Tuesday, May 28, 2024

Venezuelan opposition is controlling government: What does this mean for Belize?


On December 6th, Venezuela’s Opposition Democratic Alliance won an overwhelming mid-term congressional victory during the country’s elections. This victory gave the opposition party about two-thirds control in Venezuela’s National Assembly. The opposition claimed the majority of the 167 seats in the National Assembly which would allow them to free political prisoners, enact basic laws, and approve the budget and government debt. The results are a major blow to current president Nicolas Maduro of the ruling Socialist Party, which has been in power for the past 16 years when the late president Hugo Chavez brought it to power. The big question concerning Belizeans is, what does this mean for Belize and the future of the PetroCaribe Loan Program?

Belize has been dependent on PetroCaribe funds for the last few years, and with the change in Venezuela’s government Belize’s Barrow’s administration could experience some changes. According to Venezuela’s Ambassador to Belize, His Excellency Yoel del Valle Perez Mercano, if the opposition takes over the Venezuelan government, it will not only affect his country’s congress, but also the political relationships with its brothers in the Caribbean, and the PetroCaribe Program. “The first thing that a government that wants to do a coup attempt is to eliminate the decisions on international cooperation agreements that have been signed by President Nicolas Maduro, and the most affected would be Petrocaribe. And I would ask you, would that have a consequence on Belize and the rest of the Caribbean? Definitely yes. We say that with humility. With the eighteen countries of Petrocaribe, the possibility of the petroleum minister, on the condition of payment of one percent for twenty years that forms part of the agreement, it would affect the economy of this country,” said Mercano. Even though two-thirds may not sound like much, according to Mercano it is crucial, since this will give the opposition the ability to call a constituent assembly to write a new constitution and propose constitutional reforms via a referendum. These movements could threaten President Maduro’s hold on power.
Venzuela is considered an rich country in oil, however it is ravaged by inflation above 200%, rampant food shortages, low prices in oil that have left the country broke and unable to import basics like medicine and car parts, to mention a few. According to economists, it will take a series of changes such as overhauling a cumbersome and inefficient foreign-exchange system, and cutting generous social programs on which many of the poor depend.
Belize is set to begin payments of the over $500 million PetroCaribe loan to Venezuela in 2016, this brings an end to the two-year grace period granted to Belize upon signing the agreement with Venezuela in 2012. According to the National Trade Union Congress of Belize, during a meeting with Prime Minister Barrow, he mentioned to them that his government did not have a plan to repay the loan. At the time of the meeting, Barrow said that they had sufficient time to do so. However, they believe that considering Venezuela’s dire economic state, a plan should have been put in place long time ago.
Belize is already heavily indebted to other countries and financial institutions, and the PetroCaribe Loan is one more on the list. The economic outlook based on assessments from numerous credit rating agencies and economic experts have given Belize a desolate economic prognosis. What will happen to the PetroCaribe Loan Motion? Only time will tell what measures the government is going to take to ensure they meet the debt obligations. Forty percent of the loan must be covered at the end of the first part of the payments.
The new Venezuelan government that takes over on January 5th now has the task of fixing what the International Monetary Fund considers the world’s worst-performing economy.

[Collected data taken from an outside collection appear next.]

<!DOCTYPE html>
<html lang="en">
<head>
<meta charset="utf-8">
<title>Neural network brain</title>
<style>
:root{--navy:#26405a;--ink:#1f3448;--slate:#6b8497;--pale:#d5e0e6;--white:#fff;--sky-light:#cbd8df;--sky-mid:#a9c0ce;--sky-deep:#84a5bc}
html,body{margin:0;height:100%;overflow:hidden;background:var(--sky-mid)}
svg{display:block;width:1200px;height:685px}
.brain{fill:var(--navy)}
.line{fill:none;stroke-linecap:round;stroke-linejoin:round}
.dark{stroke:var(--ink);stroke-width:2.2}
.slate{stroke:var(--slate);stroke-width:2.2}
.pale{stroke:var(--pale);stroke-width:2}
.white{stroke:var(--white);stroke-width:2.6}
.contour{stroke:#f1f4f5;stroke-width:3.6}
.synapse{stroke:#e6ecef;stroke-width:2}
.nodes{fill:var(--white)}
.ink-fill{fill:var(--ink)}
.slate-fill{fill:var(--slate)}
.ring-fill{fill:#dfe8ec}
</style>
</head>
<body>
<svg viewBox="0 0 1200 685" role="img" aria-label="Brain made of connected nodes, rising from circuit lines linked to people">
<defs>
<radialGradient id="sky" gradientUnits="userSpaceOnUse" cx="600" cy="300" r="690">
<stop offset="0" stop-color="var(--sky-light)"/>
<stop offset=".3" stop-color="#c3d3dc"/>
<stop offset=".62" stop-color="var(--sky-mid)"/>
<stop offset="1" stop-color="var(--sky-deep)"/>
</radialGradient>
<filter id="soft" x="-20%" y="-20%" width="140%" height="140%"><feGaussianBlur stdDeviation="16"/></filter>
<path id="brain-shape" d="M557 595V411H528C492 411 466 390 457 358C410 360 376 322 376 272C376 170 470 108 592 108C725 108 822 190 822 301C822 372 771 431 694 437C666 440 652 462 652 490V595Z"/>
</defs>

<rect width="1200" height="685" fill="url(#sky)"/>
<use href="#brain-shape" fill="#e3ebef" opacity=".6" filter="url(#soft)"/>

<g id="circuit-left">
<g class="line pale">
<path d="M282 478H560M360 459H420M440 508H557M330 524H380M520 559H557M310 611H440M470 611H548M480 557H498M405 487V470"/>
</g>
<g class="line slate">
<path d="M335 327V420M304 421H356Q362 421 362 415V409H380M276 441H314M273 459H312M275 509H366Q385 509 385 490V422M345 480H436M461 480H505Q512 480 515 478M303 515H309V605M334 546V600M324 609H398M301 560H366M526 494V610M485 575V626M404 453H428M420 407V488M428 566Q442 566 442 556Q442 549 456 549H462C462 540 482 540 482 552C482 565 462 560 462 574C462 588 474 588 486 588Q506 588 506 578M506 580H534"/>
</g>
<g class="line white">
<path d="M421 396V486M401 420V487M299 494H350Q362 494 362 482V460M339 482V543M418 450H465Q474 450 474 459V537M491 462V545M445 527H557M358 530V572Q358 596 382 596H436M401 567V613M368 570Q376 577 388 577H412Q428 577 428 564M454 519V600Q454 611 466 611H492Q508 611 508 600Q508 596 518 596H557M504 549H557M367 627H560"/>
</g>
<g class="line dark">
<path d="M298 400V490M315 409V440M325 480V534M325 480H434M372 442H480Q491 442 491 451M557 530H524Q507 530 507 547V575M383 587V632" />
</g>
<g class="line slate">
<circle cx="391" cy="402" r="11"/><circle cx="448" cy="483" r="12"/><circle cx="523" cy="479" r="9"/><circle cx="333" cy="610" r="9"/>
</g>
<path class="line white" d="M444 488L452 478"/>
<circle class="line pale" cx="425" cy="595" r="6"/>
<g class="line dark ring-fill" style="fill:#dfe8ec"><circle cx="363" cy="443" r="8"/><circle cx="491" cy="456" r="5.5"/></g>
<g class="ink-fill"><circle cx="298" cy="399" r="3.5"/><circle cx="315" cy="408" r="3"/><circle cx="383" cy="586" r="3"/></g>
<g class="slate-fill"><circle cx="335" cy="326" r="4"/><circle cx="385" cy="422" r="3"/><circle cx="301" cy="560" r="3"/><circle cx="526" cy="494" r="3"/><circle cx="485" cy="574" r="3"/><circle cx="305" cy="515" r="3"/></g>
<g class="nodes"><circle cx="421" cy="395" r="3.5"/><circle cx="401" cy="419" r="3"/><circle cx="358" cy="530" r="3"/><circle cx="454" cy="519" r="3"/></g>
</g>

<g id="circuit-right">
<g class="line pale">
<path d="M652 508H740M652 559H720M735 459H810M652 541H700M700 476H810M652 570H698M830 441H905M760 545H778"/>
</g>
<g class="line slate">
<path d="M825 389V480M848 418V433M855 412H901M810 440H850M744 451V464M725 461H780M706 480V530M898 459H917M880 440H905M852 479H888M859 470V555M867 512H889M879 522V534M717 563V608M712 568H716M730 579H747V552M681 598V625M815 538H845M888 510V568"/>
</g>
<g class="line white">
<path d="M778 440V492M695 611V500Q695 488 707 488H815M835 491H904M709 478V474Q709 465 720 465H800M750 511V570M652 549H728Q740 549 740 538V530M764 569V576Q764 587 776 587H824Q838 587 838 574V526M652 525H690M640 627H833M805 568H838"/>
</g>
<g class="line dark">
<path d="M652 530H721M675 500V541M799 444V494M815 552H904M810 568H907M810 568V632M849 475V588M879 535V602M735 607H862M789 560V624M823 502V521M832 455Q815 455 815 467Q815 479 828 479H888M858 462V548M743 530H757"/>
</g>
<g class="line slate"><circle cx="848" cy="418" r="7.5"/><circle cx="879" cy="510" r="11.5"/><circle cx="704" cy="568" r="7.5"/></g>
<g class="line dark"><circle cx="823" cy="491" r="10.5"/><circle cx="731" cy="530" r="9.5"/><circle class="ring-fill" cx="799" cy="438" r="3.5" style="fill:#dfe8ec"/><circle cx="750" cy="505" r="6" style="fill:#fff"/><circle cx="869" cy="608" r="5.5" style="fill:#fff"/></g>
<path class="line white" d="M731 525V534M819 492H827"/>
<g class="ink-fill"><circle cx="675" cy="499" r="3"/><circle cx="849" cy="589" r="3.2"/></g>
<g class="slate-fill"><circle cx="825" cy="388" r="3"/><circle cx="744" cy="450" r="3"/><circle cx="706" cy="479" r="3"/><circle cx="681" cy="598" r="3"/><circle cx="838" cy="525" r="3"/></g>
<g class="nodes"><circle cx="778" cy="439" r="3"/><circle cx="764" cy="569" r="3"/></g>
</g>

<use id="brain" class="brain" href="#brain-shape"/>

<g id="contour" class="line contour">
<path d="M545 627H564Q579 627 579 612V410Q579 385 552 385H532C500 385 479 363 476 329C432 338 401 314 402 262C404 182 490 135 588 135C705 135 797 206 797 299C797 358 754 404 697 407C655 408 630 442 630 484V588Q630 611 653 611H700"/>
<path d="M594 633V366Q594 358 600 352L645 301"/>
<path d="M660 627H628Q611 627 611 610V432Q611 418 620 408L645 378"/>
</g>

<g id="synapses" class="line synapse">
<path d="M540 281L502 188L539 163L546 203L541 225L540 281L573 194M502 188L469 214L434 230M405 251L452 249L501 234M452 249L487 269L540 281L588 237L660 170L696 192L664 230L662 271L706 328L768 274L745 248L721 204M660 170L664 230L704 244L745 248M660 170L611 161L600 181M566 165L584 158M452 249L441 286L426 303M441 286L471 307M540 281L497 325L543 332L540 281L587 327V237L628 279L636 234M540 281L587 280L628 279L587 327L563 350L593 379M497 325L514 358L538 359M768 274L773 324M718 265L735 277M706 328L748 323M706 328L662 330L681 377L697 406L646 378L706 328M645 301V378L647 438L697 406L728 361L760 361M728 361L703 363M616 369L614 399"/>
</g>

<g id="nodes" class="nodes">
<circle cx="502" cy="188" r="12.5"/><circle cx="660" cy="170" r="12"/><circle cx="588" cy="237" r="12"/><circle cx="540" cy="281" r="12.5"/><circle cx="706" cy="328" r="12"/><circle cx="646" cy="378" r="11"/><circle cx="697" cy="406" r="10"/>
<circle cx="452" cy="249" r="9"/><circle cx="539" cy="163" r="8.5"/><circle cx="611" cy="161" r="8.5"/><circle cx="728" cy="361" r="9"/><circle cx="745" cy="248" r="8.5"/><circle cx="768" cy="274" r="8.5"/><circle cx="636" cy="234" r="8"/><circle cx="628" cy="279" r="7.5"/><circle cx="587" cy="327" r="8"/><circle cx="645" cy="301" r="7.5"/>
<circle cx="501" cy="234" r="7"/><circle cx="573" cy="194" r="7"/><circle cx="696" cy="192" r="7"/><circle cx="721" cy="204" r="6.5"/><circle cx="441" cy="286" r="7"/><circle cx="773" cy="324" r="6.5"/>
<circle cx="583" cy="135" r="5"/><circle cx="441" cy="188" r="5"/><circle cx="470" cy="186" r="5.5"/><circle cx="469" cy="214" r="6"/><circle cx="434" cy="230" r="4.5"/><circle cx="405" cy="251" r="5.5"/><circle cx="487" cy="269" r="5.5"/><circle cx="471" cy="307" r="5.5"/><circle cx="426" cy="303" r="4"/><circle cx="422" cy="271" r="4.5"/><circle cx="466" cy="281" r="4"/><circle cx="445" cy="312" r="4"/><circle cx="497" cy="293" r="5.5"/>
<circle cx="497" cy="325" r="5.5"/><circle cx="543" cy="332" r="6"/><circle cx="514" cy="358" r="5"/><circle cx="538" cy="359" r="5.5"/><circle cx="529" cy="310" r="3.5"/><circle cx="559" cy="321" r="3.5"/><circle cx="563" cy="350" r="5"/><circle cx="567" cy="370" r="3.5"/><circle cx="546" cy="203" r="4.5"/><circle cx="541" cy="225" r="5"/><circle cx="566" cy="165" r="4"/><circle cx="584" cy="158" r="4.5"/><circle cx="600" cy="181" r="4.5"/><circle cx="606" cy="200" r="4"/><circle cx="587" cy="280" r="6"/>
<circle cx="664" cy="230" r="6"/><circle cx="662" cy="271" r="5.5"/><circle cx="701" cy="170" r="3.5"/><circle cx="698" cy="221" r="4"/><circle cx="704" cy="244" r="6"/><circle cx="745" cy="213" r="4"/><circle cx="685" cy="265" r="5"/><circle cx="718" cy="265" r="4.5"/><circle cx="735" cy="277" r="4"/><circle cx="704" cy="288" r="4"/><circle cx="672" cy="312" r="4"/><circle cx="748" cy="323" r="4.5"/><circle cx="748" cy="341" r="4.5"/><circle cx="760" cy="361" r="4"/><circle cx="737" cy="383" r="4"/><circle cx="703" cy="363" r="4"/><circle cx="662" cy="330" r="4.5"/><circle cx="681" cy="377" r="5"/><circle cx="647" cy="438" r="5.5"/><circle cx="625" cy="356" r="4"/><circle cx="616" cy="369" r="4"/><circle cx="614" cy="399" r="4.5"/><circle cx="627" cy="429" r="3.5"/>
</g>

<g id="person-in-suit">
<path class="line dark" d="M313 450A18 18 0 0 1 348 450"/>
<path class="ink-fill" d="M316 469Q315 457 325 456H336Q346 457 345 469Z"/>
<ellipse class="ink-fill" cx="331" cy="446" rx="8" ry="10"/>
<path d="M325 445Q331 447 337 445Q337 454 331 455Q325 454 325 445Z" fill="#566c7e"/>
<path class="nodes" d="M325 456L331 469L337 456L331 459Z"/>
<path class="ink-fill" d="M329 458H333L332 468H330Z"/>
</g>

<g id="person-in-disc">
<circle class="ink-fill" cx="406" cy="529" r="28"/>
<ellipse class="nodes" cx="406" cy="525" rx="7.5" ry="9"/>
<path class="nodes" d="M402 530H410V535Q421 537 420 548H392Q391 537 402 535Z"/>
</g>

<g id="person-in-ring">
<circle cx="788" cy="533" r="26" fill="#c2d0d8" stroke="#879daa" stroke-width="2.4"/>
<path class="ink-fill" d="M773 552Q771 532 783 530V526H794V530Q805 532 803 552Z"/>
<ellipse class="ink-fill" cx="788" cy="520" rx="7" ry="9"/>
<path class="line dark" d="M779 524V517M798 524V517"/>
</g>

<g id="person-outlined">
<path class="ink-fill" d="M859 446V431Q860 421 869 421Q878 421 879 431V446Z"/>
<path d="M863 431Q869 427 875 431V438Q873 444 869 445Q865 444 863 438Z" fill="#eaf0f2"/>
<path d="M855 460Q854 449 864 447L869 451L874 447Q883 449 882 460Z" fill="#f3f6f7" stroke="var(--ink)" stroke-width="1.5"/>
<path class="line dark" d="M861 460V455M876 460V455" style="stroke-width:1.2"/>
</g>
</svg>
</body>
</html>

Read more


Please help support Local Journalism in Belize

For the first time in the history of the island's community newspaper, The San Pedro Sun is appealing to their thousands of readers to help support the paper during the COVID-19 pandemic. Since 1991 we have tirelessly provided vital local and national news. Now, more than ever, our community depends on us for trustworthy reporting, but our hard work comes with a cost. We need your support to keep delivering the news you rely on each and every day. Every reader contribution, however big or small, is so valuable. Please support us by making a contribution.

Local News